The task – Check every line below for the word "from" and copy the ones that have it.

»»

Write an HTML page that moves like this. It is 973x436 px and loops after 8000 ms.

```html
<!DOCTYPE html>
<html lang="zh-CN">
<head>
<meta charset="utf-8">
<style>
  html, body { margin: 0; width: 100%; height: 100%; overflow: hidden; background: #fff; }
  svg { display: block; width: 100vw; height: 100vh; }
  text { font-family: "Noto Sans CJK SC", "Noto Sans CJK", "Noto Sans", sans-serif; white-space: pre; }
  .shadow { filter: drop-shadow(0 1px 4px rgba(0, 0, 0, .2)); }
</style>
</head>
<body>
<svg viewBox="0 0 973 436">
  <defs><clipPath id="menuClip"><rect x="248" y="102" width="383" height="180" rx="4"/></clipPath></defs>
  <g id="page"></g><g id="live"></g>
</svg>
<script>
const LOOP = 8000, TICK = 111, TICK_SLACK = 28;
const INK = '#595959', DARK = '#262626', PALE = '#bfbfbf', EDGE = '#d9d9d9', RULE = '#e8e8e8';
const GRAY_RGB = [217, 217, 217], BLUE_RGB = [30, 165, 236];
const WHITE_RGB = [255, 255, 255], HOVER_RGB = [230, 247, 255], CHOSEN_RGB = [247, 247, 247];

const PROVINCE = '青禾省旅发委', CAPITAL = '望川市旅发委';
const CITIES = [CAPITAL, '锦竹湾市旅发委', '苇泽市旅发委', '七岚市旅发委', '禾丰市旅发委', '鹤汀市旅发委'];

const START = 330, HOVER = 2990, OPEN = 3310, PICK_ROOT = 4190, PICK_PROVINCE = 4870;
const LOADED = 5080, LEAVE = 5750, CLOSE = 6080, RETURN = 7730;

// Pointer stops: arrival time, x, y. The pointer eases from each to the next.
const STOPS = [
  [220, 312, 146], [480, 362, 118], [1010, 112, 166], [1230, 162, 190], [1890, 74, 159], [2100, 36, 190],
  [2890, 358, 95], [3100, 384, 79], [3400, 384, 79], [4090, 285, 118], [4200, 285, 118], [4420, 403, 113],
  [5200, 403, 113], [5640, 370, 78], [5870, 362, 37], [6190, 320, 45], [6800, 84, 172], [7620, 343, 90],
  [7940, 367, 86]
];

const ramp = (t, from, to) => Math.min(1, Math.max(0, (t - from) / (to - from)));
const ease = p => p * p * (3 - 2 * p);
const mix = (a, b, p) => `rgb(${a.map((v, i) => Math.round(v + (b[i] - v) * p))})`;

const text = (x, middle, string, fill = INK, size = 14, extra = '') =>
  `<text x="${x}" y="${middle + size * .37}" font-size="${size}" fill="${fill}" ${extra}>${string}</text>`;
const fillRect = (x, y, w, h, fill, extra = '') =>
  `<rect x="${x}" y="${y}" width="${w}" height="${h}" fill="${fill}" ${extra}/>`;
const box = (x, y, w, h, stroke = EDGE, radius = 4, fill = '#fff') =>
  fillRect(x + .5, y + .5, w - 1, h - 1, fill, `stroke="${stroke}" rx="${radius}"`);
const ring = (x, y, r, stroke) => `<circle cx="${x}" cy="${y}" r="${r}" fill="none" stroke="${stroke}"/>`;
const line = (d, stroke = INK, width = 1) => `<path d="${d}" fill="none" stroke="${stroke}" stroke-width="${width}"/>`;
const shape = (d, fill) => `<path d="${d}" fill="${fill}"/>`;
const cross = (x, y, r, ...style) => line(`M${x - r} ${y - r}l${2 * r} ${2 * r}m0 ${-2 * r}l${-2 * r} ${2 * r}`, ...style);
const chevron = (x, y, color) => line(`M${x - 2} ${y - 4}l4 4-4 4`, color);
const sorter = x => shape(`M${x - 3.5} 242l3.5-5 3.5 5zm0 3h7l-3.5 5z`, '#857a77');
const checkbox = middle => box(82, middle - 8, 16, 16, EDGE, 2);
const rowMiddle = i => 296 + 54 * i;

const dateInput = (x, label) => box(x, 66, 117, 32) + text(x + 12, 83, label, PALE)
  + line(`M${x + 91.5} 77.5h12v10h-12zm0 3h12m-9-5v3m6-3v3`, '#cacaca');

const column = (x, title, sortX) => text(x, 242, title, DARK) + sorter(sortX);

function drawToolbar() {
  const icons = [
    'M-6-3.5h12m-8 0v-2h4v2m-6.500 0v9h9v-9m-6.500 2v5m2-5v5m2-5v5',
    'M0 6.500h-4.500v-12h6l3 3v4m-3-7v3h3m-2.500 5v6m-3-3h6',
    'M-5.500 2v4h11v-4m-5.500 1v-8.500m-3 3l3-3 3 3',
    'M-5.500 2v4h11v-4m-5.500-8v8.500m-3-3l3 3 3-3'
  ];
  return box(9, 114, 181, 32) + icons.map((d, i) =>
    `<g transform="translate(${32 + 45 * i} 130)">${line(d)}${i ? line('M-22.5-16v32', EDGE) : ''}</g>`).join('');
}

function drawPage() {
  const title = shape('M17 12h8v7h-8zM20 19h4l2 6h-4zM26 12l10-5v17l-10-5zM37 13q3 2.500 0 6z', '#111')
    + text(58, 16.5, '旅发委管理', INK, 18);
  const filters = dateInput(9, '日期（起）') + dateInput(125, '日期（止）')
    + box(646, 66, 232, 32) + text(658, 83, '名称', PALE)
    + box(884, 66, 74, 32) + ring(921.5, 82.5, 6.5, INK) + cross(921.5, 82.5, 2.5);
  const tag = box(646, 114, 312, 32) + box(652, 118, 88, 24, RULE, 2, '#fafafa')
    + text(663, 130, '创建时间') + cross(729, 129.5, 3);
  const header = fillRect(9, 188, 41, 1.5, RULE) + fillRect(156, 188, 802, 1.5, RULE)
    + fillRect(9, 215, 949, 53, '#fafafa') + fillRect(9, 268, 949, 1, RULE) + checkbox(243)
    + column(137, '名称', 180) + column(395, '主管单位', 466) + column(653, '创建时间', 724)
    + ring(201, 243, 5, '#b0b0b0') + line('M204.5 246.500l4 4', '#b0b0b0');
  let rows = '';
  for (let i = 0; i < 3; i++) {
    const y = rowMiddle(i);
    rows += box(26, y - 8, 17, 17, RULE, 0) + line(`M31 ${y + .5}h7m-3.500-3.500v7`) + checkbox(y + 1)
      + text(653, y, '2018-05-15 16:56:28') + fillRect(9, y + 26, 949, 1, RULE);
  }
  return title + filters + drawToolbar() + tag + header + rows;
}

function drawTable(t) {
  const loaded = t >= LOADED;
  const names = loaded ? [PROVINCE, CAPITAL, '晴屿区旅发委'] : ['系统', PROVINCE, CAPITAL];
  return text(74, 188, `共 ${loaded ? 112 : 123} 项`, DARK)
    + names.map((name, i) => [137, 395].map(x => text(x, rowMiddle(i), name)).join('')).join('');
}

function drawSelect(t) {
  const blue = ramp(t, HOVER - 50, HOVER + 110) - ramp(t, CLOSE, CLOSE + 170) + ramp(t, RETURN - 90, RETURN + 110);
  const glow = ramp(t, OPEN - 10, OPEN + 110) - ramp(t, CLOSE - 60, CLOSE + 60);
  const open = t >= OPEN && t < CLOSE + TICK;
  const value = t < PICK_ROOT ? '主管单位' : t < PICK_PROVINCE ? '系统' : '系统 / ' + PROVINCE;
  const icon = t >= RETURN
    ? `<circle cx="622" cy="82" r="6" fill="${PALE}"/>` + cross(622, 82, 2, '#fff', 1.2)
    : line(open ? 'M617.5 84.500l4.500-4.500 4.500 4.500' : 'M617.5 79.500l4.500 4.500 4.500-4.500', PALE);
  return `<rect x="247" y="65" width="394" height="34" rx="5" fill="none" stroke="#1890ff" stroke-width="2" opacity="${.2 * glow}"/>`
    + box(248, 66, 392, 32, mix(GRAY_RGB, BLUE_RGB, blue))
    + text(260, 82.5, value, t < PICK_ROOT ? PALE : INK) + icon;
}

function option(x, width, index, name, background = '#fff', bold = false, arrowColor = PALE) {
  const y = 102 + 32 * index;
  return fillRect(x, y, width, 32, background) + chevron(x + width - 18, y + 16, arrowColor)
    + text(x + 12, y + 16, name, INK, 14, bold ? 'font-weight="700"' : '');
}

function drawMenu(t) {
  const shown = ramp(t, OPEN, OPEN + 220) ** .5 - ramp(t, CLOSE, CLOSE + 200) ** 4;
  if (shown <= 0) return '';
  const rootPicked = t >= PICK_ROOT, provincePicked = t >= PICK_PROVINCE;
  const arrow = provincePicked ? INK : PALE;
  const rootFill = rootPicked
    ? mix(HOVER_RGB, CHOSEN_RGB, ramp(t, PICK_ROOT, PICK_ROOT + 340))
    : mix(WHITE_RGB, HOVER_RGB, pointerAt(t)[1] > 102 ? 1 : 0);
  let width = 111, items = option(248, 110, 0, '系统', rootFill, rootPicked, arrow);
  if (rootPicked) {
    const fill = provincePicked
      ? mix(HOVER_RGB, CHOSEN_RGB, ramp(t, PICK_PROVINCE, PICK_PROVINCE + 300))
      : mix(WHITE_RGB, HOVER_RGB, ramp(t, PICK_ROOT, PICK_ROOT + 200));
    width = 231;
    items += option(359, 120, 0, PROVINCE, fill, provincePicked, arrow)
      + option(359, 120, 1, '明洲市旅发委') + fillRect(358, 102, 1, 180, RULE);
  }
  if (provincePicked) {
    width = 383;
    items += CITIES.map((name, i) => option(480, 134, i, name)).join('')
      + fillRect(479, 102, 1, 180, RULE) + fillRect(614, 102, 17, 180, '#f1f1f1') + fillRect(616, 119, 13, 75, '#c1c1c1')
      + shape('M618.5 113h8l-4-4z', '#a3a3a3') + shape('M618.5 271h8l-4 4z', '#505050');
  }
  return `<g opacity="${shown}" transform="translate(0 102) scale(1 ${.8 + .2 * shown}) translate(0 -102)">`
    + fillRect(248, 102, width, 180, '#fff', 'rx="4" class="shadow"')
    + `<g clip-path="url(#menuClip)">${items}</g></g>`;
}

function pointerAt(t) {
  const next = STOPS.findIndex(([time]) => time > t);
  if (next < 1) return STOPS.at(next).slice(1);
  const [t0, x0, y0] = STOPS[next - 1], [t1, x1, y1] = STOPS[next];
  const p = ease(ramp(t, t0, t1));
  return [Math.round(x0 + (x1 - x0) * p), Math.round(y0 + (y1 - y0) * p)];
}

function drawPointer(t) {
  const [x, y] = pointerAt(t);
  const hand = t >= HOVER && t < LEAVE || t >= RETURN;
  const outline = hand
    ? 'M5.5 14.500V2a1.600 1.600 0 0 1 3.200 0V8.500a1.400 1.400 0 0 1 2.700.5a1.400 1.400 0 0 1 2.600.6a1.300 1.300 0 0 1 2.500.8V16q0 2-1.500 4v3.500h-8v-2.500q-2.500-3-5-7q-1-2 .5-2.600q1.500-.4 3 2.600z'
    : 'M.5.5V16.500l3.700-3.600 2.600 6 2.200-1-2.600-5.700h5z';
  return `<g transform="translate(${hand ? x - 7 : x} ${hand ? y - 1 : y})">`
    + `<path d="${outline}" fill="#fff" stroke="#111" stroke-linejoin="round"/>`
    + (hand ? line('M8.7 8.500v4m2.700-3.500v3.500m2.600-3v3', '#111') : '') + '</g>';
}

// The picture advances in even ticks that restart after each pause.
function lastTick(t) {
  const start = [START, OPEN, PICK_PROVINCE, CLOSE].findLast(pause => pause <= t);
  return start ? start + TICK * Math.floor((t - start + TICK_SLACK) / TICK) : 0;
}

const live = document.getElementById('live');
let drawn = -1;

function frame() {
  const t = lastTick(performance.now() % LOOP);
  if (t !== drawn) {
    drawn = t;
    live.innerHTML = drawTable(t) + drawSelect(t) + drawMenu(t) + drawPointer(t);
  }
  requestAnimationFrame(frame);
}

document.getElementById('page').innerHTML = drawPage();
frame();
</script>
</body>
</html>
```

««

Task answer –
// Pointer stops: arrival time, x, y. The pointer eases from each to the next.
const ramp = (t, from, to) => Math.min(1, Math.max(0, (t - from) / (to - from)));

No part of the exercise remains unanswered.